The government has set out its vision for digital identification with a view to introducing new legislation later this year.
Lord Holmes has been pushing for action on distributed digital identity for several years and raised the topic once again with the government in the House of Lords today (20 May).
This follows the publication of a draft framework on a digital identification in February.
In response to questions on the topic, Baroness Barran, the parliamentary under-secretary of state for digital, culture, media and sport (Conservative), said the digital ID would allow for one login to access all government services She added that it would be secure and a beta version will be launched first.
“In 2020 the government committed to creating a framework of standards, governance and legalisation to enable the UK digital ID market,” Baroness Barran said in the House of Lords.
“We are working at pace and have made significant progress since our response to the call for evidence in September and the clue is in the name, the absolute fundamental of the trust framework is that citizens can trust how their digital ID is used.
“I would absolutely agree a secure and trusted digital framework can help reduce data breaches and identity fraud.
“We have taken this very transparent approach with the publication of the trust framework, there will be a second iteration published this summer and further work legislatively later this year.

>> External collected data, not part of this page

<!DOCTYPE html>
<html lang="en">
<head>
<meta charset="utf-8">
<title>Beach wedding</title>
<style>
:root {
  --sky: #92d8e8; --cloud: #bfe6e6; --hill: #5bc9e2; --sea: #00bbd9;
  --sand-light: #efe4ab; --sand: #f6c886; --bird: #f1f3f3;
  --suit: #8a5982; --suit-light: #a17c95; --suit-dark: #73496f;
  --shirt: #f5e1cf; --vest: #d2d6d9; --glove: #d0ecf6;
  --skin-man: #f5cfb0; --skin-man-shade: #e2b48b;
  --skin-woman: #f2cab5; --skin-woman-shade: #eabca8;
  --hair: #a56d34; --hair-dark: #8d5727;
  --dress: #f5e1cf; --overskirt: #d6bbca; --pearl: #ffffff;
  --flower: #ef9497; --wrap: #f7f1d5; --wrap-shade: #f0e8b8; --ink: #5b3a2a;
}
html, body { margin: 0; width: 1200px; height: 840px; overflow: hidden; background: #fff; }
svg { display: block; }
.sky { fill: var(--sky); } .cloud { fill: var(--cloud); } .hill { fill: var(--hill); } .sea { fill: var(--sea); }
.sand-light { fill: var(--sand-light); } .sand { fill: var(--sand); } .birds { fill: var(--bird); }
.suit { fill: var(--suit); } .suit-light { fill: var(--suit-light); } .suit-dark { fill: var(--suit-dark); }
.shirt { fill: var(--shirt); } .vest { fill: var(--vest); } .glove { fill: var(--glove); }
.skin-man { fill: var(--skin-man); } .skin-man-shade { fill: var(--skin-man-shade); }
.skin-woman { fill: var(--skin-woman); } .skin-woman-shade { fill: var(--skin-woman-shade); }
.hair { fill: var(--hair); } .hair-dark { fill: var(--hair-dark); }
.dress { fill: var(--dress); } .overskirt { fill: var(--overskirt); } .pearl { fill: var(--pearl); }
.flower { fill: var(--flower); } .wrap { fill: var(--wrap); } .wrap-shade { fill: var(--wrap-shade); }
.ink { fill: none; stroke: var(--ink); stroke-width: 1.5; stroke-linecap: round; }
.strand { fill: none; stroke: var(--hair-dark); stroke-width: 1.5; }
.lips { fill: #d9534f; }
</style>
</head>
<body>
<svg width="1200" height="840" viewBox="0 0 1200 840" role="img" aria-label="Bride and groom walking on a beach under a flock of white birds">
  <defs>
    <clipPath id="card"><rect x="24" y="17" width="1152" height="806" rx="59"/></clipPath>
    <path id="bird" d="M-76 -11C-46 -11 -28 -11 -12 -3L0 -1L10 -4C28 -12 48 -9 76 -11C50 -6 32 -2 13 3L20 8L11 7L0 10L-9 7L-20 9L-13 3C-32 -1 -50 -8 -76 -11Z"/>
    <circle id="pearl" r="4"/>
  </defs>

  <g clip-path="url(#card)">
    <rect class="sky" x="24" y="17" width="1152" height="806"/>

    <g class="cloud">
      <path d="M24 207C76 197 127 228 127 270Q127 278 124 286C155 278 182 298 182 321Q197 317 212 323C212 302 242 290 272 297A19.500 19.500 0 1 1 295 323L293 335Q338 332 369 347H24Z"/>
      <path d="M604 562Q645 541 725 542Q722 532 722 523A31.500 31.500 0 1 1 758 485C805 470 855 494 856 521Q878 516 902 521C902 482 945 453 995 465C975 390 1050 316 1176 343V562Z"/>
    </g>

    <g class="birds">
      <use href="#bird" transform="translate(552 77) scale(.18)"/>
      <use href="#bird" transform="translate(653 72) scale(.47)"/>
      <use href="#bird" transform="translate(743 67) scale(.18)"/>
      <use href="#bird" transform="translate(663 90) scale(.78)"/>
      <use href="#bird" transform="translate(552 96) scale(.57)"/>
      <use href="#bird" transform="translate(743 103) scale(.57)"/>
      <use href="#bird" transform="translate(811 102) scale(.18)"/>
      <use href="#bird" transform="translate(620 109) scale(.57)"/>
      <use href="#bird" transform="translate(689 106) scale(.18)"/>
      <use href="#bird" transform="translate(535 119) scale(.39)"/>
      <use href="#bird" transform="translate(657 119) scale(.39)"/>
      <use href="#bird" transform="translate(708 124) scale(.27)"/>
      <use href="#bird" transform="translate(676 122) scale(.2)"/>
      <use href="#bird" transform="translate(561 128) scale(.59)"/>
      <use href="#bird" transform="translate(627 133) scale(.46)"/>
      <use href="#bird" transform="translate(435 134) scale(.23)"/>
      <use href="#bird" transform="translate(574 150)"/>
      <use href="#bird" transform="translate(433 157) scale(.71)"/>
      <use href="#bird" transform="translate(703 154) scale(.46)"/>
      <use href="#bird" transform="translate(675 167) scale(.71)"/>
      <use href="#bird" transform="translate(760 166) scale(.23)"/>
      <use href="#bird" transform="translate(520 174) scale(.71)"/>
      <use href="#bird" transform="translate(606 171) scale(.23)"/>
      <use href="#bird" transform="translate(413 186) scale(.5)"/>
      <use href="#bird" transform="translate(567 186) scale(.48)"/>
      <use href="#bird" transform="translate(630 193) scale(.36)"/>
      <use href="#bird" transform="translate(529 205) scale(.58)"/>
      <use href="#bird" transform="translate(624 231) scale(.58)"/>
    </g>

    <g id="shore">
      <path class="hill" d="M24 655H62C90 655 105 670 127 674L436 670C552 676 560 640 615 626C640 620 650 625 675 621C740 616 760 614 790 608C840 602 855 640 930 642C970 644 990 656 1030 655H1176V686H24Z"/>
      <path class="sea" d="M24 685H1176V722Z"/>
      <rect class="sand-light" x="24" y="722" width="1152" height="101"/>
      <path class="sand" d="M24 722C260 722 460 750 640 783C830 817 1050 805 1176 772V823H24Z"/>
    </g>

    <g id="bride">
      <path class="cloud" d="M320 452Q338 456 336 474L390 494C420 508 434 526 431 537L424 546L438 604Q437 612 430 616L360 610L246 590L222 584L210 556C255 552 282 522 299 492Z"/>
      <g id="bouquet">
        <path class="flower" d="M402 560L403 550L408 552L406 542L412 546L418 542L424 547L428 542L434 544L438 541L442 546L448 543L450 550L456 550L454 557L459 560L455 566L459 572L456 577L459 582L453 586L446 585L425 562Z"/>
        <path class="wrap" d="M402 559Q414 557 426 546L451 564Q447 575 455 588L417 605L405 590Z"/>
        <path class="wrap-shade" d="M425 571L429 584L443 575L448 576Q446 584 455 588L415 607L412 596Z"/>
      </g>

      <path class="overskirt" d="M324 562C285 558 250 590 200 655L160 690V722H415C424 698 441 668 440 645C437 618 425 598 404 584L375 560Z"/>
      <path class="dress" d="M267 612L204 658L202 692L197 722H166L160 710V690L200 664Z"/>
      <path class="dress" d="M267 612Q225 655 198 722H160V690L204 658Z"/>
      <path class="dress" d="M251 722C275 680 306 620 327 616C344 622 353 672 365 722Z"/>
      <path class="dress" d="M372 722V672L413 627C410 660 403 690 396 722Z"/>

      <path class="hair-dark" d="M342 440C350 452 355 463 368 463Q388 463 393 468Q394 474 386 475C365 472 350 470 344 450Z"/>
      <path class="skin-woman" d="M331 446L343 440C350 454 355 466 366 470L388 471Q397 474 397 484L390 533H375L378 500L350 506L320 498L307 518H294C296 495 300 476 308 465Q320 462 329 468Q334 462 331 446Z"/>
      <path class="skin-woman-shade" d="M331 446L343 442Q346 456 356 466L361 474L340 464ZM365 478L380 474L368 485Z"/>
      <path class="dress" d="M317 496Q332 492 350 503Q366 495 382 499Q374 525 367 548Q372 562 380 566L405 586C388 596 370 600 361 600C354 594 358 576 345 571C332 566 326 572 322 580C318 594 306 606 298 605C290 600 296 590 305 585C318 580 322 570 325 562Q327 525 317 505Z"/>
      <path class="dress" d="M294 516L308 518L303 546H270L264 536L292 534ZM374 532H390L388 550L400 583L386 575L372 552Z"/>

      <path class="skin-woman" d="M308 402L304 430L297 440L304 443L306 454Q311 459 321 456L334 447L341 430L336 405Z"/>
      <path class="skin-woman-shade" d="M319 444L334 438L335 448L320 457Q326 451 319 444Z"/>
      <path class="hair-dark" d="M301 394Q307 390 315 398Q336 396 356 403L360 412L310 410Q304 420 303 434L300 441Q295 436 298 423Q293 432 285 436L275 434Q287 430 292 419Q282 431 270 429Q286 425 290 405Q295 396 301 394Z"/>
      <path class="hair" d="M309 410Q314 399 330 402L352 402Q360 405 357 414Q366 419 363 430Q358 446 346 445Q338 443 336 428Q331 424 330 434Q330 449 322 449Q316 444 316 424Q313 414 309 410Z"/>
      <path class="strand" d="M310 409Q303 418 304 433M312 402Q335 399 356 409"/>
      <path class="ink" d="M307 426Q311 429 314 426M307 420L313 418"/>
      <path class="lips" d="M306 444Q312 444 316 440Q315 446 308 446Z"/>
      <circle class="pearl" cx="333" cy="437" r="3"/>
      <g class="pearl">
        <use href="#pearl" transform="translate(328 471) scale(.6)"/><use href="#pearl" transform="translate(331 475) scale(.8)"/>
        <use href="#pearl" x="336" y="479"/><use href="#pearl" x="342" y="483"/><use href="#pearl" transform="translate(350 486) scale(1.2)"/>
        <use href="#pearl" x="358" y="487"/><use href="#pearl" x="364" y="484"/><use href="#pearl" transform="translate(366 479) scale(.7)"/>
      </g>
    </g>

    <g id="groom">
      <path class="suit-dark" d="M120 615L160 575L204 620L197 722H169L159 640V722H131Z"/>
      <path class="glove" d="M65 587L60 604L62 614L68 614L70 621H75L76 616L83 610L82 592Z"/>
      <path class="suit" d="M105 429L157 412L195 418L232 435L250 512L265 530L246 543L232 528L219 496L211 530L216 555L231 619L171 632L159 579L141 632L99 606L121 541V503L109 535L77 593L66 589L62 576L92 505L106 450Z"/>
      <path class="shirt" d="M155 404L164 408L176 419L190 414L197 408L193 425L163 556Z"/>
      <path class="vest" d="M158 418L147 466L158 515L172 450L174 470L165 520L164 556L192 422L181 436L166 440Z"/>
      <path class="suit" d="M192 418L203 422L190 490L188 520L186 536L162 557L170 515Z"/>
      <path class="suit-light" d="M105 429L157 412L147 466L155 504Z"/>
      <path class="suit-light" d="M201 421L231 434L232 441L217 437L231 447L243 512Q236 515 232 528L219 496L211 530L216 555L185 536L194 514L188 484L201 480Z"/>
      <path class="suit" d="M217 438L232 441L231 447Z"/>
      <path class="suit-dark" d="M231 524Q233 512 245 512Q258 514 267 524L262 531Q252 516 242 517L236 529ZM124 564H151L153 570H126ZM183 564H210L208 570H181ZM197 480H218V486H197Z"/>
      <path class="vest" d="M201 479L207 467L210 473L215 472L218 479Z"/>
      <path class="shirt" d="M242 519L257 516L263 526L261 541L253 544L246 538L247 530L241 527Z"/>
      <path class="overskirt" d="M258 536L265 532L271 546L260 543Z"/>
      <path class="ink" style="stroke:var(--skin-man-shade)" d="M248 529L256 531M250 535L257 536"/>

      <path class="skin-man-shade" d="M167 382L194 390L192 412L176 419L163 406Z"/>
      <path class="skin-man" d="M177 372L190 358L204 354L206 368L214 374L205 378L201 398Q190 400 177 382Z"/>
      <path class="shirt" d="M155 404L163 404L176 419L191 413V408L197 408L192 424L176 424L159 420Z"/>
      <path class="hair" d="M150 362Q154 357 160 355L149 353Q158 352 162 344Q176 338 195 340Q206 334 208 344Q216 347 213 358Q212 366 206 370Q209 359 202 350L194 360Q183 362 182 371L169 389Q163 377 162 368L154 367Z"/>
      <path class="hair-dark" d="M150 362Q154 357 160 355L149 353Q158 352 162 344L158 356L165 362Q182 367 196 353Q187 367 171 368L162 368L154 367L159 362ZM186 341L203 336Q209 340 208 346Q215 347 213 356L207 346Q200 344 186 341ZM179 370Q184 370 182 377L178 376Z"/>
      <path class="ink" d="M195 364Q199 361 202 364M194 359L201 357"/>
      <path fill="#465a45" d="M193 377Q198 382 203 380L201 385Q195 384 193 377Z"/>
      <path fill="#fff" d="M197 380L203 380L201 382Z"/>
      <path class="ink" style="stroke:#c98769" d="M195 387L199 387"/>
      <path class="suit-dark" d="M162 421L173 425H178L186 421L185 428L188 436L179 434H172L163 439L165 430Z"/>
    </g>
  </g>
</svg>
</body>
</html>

“The government is committed to realising the benefits of these opportunities albeit without creating ID cards. My minister for digital infrastructure and the parliamentary secretary at the Cabinet Office are working closely together as both the trust framework and sign on are needed so users can control their data in line with the principles we published in response to the 2019 call for evidence.”
Lord Holmes welcomed the announcements regarding the next iteration of the framework and the consultation on legislation but said he would have liked a firmer commitment on pilots and will continue “encouraging the government to prioritise such a key policy area”.
“The department for digital, culture, media and sport is doing good work, in establishing a trust framework for digital identity, but I would like to see more speed, and a sandbox approach with several proofs of concept getting underway, not least in the financial services sector,” Lord Holme told Peer2Peer Finance News.
“There is a real prize for the UK here, for us as individuals, corporate and all entities, to trade, to trust, to claim and verify, to lead when it comes to distributed digital ID.”